### Your goal:
Where "return" occurs in a line of the entries below, copy that line.

### Given records:
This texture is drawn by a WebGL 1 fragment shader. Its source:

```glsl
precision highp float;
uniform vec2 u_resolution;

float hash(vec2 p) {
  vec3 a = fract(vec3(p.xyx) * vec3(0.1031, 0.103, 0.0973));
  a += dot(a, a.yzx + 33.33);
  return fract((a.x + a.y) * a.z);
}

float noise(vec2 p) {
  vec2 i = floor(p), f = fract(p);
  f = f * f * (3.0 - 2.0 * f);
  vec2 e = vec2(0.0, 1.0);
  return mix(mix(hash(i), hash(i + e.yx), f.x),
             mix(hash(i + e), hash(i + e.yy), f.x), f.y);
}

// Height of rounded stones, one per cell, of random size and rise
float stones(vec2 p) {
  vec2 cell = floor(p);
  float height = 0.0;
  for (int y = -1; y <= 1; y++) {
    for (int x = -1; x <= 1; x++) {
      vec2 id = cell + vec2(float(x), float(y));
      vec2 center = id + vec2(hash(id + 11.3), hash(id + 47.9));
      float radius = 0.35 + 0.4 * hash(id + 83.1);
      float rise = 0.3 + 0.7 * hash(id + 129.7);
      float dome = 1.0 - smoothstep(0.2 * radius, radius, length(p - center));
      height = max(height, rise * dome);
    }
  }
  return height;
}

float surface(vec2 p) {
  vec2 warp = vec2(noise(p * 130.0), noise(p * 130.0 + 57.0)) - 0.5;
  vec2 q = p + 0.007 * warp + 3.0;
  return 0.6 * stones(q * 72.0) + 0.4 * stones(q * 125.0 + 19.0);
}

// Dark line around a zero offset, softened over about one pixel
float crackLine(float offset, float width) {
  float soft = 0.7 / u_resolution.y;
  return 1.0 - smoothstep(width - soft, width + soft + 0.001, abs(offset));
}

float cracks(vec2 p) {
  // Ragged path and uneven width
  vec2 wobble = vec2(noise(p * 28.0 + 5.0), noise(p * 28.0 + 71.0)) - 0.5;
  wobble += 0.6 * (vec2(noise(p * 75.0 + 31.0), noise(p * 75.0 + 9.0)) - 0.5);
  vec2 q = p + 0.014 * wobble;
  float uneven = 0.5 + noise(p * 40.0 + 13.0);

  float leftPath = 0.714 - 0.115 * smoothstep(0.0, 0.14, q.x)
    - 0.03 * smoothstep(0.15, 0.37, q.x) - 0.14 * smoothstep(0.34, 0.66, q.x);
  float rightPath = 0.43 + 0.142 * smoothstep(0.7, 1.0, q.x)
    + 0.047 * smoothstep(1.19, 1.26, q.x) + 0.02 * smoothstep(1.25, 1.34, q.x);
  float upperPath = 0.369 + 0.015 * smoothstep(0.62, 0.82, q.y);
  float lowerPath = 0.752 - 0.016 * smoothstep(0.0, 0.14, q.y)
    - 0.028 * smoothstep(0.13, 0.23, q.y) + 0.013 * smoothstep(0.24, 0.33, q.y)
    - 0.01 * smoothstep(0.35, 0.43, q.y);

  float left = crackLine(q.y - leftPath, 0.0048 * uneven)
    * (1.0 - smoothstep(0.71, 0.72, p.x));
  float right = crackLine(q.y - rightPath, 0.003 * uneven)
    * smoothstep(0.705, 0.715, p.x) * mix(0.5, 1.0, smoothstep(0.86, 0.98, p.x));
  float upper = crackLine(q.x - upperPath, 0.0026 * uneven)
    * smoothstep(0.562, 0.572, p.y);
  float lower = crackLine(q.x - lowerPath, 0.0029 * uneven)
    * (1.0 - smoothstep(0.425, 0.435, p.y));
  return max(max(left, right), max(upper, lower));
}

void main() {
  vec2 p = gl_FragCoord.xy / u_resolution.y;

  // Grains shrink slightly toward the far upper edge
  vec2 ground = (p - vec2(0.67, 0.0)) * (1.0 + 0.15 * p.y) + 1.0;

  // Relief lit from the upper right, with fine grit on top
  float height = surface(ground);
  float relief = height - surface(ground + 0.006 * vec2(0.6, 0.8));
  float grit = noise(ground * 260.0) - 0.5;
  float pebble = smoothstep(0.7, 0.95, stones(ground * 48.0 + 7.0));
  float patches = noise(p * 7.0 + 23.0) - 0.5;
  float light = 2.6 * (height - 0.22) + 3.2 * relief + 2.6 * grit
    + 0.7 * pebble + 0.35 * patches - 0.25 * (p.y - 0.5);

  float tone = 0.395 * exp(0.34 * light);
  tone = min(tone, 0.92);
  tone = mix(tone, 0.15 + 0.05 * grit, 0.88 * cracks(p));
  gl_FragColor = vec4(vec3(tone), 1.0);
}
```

==

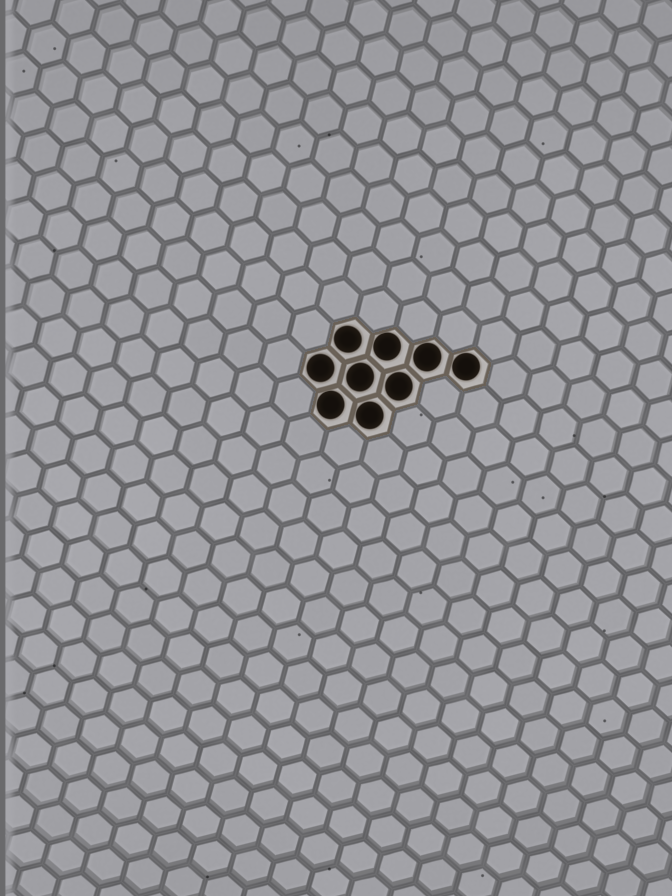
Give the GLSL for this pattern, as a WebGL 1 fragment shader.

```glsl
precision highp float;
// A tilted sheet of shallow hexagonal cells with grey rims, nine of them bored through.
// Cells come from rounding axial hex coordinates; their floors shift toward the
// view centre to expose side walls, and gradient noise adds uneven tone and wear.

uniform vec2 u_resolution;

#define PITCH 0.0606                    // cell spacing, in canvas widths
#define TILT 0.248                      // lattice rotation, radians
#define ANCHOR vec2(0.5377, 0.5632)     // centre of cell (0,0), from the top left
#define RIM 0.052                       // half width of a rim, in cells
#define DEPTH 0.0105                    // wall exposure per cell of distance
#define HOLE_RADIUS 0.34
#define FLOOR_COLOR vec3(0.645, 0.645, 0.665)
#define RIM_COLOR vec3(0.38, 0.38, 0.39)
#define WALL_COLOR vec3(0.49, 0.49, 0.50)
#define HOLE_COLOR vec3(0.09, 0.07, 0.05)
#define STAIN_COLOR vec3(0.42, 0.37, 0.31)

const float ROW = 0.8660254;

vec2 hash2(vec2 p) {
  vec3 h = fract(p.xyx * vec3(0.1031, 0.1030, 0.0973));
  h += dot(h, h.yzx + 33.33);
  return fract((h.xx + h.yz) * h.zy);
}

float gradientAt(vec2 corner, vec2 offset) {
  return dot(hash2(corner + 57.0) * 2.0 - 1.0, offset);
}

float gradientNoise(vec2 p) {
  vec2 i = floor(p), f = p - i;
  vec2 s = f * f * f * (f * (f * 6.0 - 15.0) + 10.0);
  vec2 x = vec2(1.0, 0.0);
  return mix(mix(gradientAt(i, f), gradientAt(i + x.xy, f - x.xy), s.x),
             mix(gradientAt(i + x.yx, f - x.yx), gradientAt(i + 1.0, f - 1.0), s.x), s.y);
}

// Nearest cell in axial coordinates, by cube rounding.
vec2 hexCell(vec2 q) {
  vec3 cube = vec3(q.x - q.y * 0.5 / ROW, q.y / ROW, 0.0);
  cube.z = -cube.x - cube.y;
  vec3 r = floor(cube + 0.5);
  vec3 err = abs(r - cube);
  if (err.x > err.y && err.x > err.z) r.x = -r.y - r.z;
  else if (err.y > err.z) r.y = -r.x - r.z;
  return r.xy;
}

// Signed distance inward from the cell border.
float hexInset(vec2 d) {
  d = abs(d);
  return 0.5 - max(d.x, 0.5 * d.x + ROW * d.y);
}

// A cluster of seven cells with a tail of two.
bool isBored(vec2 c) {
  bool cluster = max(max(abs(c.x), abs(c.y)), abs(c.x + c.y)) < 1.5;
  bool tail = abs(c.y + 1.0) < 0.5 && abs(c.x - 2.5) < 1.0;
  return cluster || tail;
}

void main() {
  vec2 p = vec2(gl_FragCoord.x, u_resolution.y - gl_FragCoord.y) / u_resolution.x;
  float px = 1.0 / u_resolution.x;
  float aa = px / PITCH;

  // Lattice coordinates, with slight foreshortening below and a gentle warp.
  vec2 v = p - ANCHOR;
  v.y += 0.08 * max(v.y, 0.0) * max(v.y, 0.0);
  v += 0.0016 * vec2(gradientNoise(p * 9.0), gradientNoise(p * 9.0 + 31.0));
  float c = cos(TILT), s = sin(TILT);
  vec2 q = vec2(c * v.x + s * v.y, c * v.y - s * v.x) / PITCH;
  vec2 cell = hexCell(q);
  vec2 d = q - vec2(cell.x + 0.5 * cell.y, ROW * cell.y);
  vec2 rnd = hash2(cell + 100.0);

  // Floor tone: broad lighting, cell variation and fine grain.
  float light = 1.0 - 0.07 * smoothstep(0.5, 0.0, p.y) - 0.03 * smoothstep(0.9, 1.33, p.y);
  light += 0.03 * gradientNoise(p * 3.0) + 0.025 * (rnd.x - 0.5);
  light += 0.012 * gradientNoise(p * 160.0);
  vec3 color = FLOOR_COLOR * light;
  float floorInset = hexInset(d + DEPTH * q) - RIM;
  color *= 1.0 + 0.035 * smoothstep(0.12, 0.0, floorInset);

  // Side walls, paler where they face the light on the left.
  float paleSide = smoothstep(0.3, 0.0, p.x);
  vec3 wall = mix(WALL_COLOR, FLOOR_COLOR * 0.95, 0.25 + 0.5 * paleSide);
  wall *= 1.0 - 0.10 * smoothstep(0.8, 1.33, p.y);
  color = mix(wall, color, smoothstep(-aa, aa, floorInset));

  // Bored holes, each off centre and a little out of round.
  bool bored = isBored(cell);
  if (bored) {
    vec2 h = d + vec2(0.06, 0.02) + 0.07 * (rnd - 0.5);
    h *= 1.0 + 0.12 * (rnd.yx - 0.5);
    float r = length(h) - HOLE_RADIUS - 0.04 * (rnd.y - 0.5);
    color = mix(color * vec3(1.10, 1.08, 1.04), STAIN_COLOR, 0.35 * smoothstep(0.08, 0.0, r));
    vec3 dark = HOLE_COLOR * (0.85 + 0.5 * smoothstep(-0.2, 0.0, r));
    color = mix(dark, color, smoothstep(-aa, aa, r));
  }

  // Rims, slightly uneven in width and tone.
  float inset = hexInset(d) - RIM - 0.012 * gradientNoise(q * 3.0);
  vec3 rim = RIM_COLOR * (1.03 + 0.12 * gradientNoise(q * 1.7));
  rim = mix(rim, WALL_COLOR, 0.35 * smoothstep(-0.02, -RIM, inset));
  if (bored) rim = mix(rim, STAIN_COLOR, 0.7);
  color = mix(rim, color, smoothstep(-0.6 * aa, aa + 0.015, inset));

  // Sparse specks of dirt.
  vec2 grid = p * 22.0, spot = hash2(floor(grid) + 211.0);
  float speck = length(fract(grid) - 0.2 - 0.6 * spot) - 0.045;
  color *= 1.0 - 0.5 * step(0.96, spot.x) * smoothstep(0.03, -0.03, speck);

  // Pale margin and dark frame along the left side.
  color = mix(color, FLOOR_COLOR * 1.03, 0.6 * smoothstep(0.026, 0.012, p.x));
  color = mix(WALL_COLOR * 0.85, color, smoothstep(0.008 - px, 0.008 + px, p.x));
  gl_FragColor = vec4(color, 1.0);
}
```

### Output:
  return fract((a.x + a.y) * a.z);
  return mix(mix(hash(i), hash(i + e.yx), f.x),
  return height;
  return 0.6 * stones(q * 72.0) + 0.4 * stones(q * 125.0 + 19.0);
  return 1.0 - smoothstep(width - soft, width + soft + 0.001, abs(offset));
  return max(max(left, right), max(upper, lower));
  return fract((h.xx + h.yz) * h.zy);
  return dot(hash2(corner + 57.0) * 2.0 - 1.0, offset);
  return mix(mix(gradientAt(i, f), gradientAt(i + x.xy, f - x.xy), s.x),
  return r.xy;
  return 0.5 - max(d.x, 0.5 * d.x + ROW * d.y);
  return cluster || tail;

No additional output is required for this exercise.